> [EXERCISE GOAL]: Each record should be given again exactly as it appears, with no image included.

_ _ _ _ _ _ _

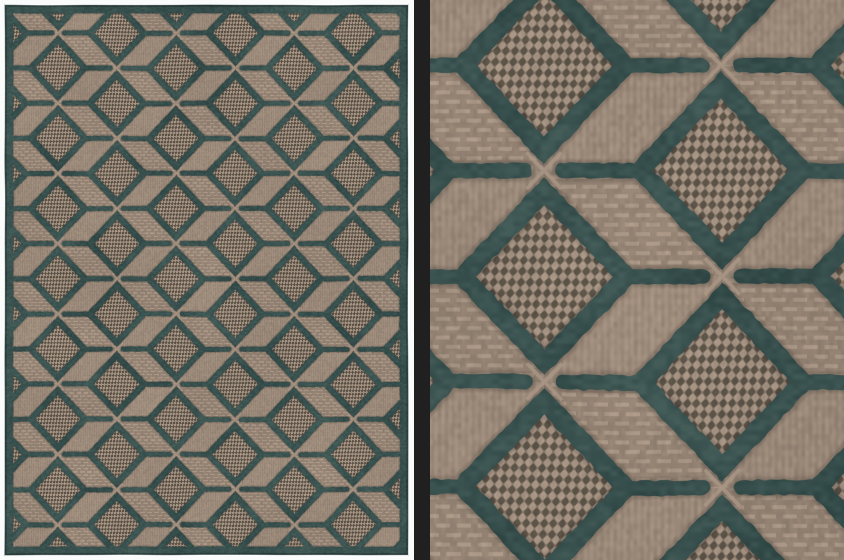
Left: the whole. Right: its middle third, enlarged.
This pattern is drawn by a WebGL 2 fragment shader. Its source:

```glsl
#version 300 es
precision highp float;
// Woven rug: two interleaved lattices of pile diamonds joined by short bars.
// Distance functions give the raised pile; periodic weaves fill the diamonds
// and the slanted ground panels; noise adds wear. Unit: canvas height.

uniform vec2 u_resolution;
out vec4 fragColor;

const vec2 RUG_CENTER = vec2(-0.001, 0.0);
const vec2 RUG_HALF = vec2(0.360, 0.491);
const float BORDER = 0.0150;
const vec2 PITCH = vec2(0.1055, 0.0627);      // half period of the lattice
const vec2 ANCHOR = vec2(-0.0553, 0.002);     // centre of one diamond
const vec2 DIAMOND = vec2(0.0560, 0.0590);    // outer half diagonals
const float STROKE = 0.0112;
const float BAR_HALF = 0.0045;
const float BAR_GAP = 0.0115;                 // bar axis end to junction
const float SEAM_HALF = 0.0011;
const float SEAM_REACH = 0.0150;
const float MESH_STEP = 0.0062;
const float DASH_STEP = 0.0056;
const float RIB_STEP = 0.0040;

const vec3 PAPER = vec3(0.98, 0.99, 0.99);
const vec3 PILE_DARK = vec3(0.180, 0.272, 0.265);
const vec3 PILE_LIGHT = vec3(0.270, 0.365, 0.350);
const vec3 BEIGE_LIGHT = vec3(0.670, 0.595, 0.530);
const vec3 BEIGE_MID = vec3(0.560, 0.495, 0.435);
const vec3 MESH_DARK = vec3(0.360, 0.325, 0.280);
const float TAU = 6.2831853;

float hash(vec2 p) {
  p = fract(p * vec2(0.1031, 0.1137));
  p += dot(p, p.yx + 33.33);
  return fract((p.x + p.y) * p.x * 7.31 + p.y * 5.17);
}

float noise(vec2 p) {
  vec2 i = floor(p), f = fract(p);
  f = f * f * (3.0 - 2.0 * f);
  return mix(mix(hash(i), hash(i + vec2(1, 0)), f.x),
             mix(hash(i + vec2(0, 1)), hash(i + vec2(1, 1)), f.x), f.y);
}

float cover(float d, float aa) { return 1.0 - smoothstep(-aa, aa, d); }

// x: solid diamond, y: diamond outline with side bars, z: seam at a junction
vec3 motif(vec2 q) {
  q = abs(mod(q + PITCH, 2.0 * PITCH) - PITCH);
  float solid = (dot(q / DIAMOND, vec2(1.0)) - 1.0)
              * DIAMOND.x * DIAMOND.y / length(DIAMOND);
  float ring = abs(solid + 0.5 * STROKE) - 0.5 * STROKE;
  float along = clamp(q.x, DIAMOND.x - 0.4 * STROKE, PITCH.x - BAR_GAP);
  float bar = length(q - vec2(along, 0.0)) - BAR_HALF;
  vec2 j = vec2(PITCH.x - q.x, q.y);
  float seam = abs(j.x * DIAMOND.y - j.y * DIAMOND.x) / length(DIAMOND);
  seam = max(seam - SEAM_HALF, length(j) - SEAM_REACH);
  return vec3(solid, min(ring, bar), seam);
}

// Staggered light knots on a dark net
vec3 meshWeave(vec2 q) {
  vec2 w = TAU * 0.5 * q / MESH_STEP;
  float knots = cos(w.x * 1.15 + w.y * 0.8) * cos(w.x * 1.15 - w.y * 1.1);
  float lit = smoothstep(-0.45, 0.40, knots);
  return mix(MESH_DARK, BEIGE_LIGHT, lit * 0.92);
}

// Panels leaning one way carry dashed rows, the others fine upright ribs
vec3 groundWeave(vec2 q) {
  vec2 panel = floor(q / PITCH);
  float ribbed = mod(panel.x + panel.y, 2.0);
  float row = floor(q.y / DASH_STEP);
  float line = 0.5 + 0.5 * cos(TAU * (q.y / DASH_STEP - 0.5));
  float dash = smoothstep(0.25, 0.4, fract(q.x / 0.0125 + 0.5 * row));
  float ribs = 0.5 + 0.5 * cos(TAU * q.x / RIB_STEP);
  float dashed = 0.15 + 0.75 * dash * smoothstep(0.35, 0.9, line);
  float upright = 0.22 + 0.32 * ribs + 0.08 * line;
  return mix(BEIGE_MID, BEIGE_LIGHT, mix(dashed, upright, ribbed));
}

void main() {
  float aa = 0.8 / u_resolution.y;
  vec2 p = (gl_FragCoord.xy - 0.5 * u_resolution) / u_resolution.y - RUG_CENTER;
  vec2 q = p + RUG_CENTER - ANCHOR;

  // Rug outline with a slightly wavering edge
  float waver = 0.0012 * (noise(p * 14.0 + 40.0) - 0.5);
  vec2 e = abs(p) - RUG_HALF;
  float rug = max(e.x, e.y) + waver;

  // Hand-made drift of the lattice, then both interleaved sets
  q += 0.0016 * (vec2(noise(p * 11.0 + 20.0), noise(p * 11.0 + 70.0)) - 0.5);
  vec3 m = min(motif(q), motif(q + PITCH));

  // Flat weave
  float grain = noise(p * vec2(420.0, 300.0) + 200.0) - 0.5;
  float wear = noise(p * 9.0 + 30.0) - 0.5;
  vec3 color = mix(groundWeave(q), meshWeave(q), cover(m.x + 0.5 * STROKE, aa));
  color *= 1.0 + 0.10 * grain + 0.05 * wear;

  // Raised pile with tufted edges and a soft shadow around it
  float tuft = 0.0012 * (noise(p * 260.0 + 100.0) - 0.5);
  float pileEdge = min(m.y, -rug - BORDER) + tuft;
  float nap = 0.45 + 0.65 * (noise(p * vec2(240.0, 330.0) + 300.0) - 0.5)
            + 0.70 * (noise(p * 24.0 + 50.0) - 0.5);
  nap += 0.18 * smoothstep(0.0, -0.005, pileEdge) - 0.09;
  vec3 pile = mix(PILE_DARK, PILE_LIGHT, clamp(nap, 0.0, 1.0));
  color *= 1.0 - 0.16 * (1.0 - smoothstep(0.0, 0.0035, pileEdge));
  color = mix(color, pile, cover(pileEdge, aa));

  // Pale crossing seams, inside the border only
  float seam = max(m.z, rug + BORDER);
  color = mix(color, BEIGE_LIGHT, 0.75 * cover(seam, aa));

  // Bound outer edge
  color *= 1.0 - 0.22 * smoothstep(-0.0045, -0.0025, rug);
  fragColor = vec4(mix(PAPER, color, cover(rug, aa)), 1.0);
}
```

_ _ _ _ _ _ _

> [WRITTEN RESPONSE]:
Left: the whole. Right: its middle third, enlarged.
This pattern is drawn by a WebGL 2 fragment shader. Its source:

```glsl
#version 300 es
precision highp float;
// Woven rug: two interleaved lattices of pile diamonds joined by short bars.
// Distance functions give the raised pile; periodic weaves fill the diamonds
// and the slanted ground panels; noise adds wear. Unit: canvas height.

uniform vec2 u_resolution;
out vec4 fragColor;

const vec2 RUG_CENTER = vec2(-0.001, 0.0);
const vec2 RUG_HALF = vec2(0.360, 0.491);
const float BORDER = 0.0150;
const vec2 PITCH = vec2(0.1055, 0.0627);      // half period of the lattice
const vec2 ANCHOR = vec2(-0.0553, 0.002);     // centre of one diamond
const vec2 DIAMOND = vec2(0.0560, 0.0590);    // outer half diagonals
const float STROKE = 0.0112;
const float BAR_HALF = 0.0045;
const float BAR_GAP = 0.0115;                 // bar axis end to junction
const float SEAM_HALF = 0.0011;
const float SEAM_REACH = 0.0150;
const float MESH_STEP = 0.0062;
const float DASH_STEP = 0.0056;
const float RIB_STEP = 0.0040;

const vec3 PAPER = vec3(0.98, 0.99, 0.99);
const vec3 PILE_DARK = vec3(0.180, 0.272, 0.265);
const vec3 PILE_LIGHT = vec3(0.270, 0.365, 0.350);
const vec3 BEIGE_LIGHT = vec3(0.670, 0.595, 0.530);
const vec3 BEIGE_MID = vec3(0.560, 0.495, 0.435);
const vec3 MESH_DARK = vec3(0.360, 0.325, 0.280);
const float TAU = 6.2831853;

float hash(vec2 p) {
  p = fract(p * vec2(0.1031, 0.1137));
  p += dot(p, p.yx + 33.33);
  return fract((p.x + p.y) * p.x * 7.31 + p.y * 5.17);
}

float noise(vec2 p) {
  vec2 i = floor(p), f = fract(p);
  f = f * f * (3.0 - 2.0 * f);
  return mix(mix(hash(i), hash(i + vec2(1, 0)), f.x),
             mix(hash(i + vec2(0, 1)), hash(i + vec2(1, 1)), f.x), f.y);
}

float cover(float d, float aa) { return 1.0 - smoothstep(-aa, aa, d); }

// x: solid diamond, y: diamond outline with side bars, z: seam at a junction
vec3 motif(vec2 q) {
  q = abs(mod(q + PITCH, 2.0 * PITCH) - PITCH);
  float solid = (dot(q / DIAMOND, vec2(1.0)) - 1.0)
              * DIAMOND.x * DIAMOND.y / length(DIAMOND);
  float ring = abs(solid + 0.5 * STROKE) - 0.5 * STROKE;
  float along = clamp(q.x, DIAMOND.x - 0.4 * STROKE, PITCH.x - BAR_GAP);
  float bar = length(q - vec2(along, 0.0)) - BAR_HALF;
  vec2 j = vec2(PITCH.x - q.x, q.y);
  float seam = abs(j.x * DIAMOND.y - j.y * DIAMOND.x) / length(DIAMOND);
  seam = max(seam - SEAM_HALF, length(j) - SEAM_REACH);
  return vec3(solid, min(ring, bar), seam);
}

// Staggered light knots on a dark net
vec3 meshWeave(vec2 q) {
  vec2 w = TAU * 0.5 * q / MESH_STEP;
  float knots = cos(w.x * 1.15 + w.y * 0.8) * cos(w.x * 1.15 - w.y * 1.1);
  float lit = smoothstep(-0.45, 0.40, knots);
  return mix(MESH_DARK, BEIGE_LIGHT, lit * 0.92);
}

// Panels leaning one way carry dashed rows, the others fine upright ribs
vec3 groundWeave(vec2 q) {
  vec2 panel = floor(q / PITCH);
  float ribbed = mod(panel.x + panel.y, 2.0);
  float row = floor(q.y / DASH_STEP);
  float line = 0.5 + 0.5 * cos(TAU * (q.y / DASH_STEP - 0.5));
  float dash = smoothstep(0.25, 0.4, fract(q.x / 0.0125 + 0.5 * row));
  float ribs = 0.5 + 0.5 * cos(TAU * q.x / RIB_STEP);
  float dashed = 0.15 + 0.75 * dash * smoothstep(0.35, 0.9, line);
  float upright = 0.22 + 0.32 * ribs + 0.08 * line;
  return mix(BEIGE_MID, BEIGE_LIGHT, mix(dashed, upright, ribbed));
}

void main() {
  float aa = 0.8 / u_resolution.y;
  vec2 p = (gl_FragCoord.xy - 0.5 * u_resolution) / u_resolution.y - RUG_CENTER;
  vec2 q = p + RUG_CENTER - ANCHOR;

  // Rug outline with a slightly wavering edge
  float waver = 0.0012 * (noise(p * 14.0 + 40.0) - 0.5);
  vec2 e = abs(p) - RUG_HALF;
  float rug = max(e.x, e.y) + waver;

  // Hand-made drift of the lattice, then both interleaved sets
  q += 0.0016 * (vec2(noise(p * 11.0 + 20.0), noise(p * 11.0 + 70.0)) - 0.5);
  vec3 m = min(motif(q), motif(q + PITCH));

  // Flat weave
  float grain = noise(p * vec2(420.0, 300.0) + 200.0) - 0.5;
  float wear = noise(p * 9.0 + 30.0) - 0.5;
  vec3 color = mix(groundWeave(q), meshWeave(q), cover(m.x + 0.5 * STROKE, aa));
  color *= 1.0 + 0.10 * grain + 0.05 * wear;

  // Raised pile with tufted edges and a soft shadow around it
  float tuft = 0.0012 * (noise(p * 260.0 + 100.0) - 0.5);
  float pileEdge = min(m.y, -rug - BORDER) + tuft;
  float nap = 0.45 + 0.65 * (noise(p * vec2(240.0, 330.0) + 300.0) - 0.5)
            + 0.70 * (noise(p * 24.0 + 50.0) - 0.5);
  nap += 0.18 * smoothstep(0.0, -0.005, pileEdge) - 0.09;
  vec3 pile = mix(PILE_DARK, PILE_LIGHT, clamp(nap, 0.0, 1.0));
  color *= 1.0 - 0.16 * (1.0 - smoothstep(0.0, 0.0035, pileEdge));
  color = mix(color, pile, cover(pileEdge, aa));

  // Pale crossing seams, inside the border only
  float seam = max(m.z, rug + BORDER);
  color = mix(color, BEIGE_LIGHT, 0.75 * cover(seam, aa));

  // Bound outer edge
  color *= 1.0 - 0.22 * smoothstep(-0.0045, -0.0025, rug);
  fragColor = vec4(mix(PAPER, color, cover(rug, aa)), 1.0);
}
```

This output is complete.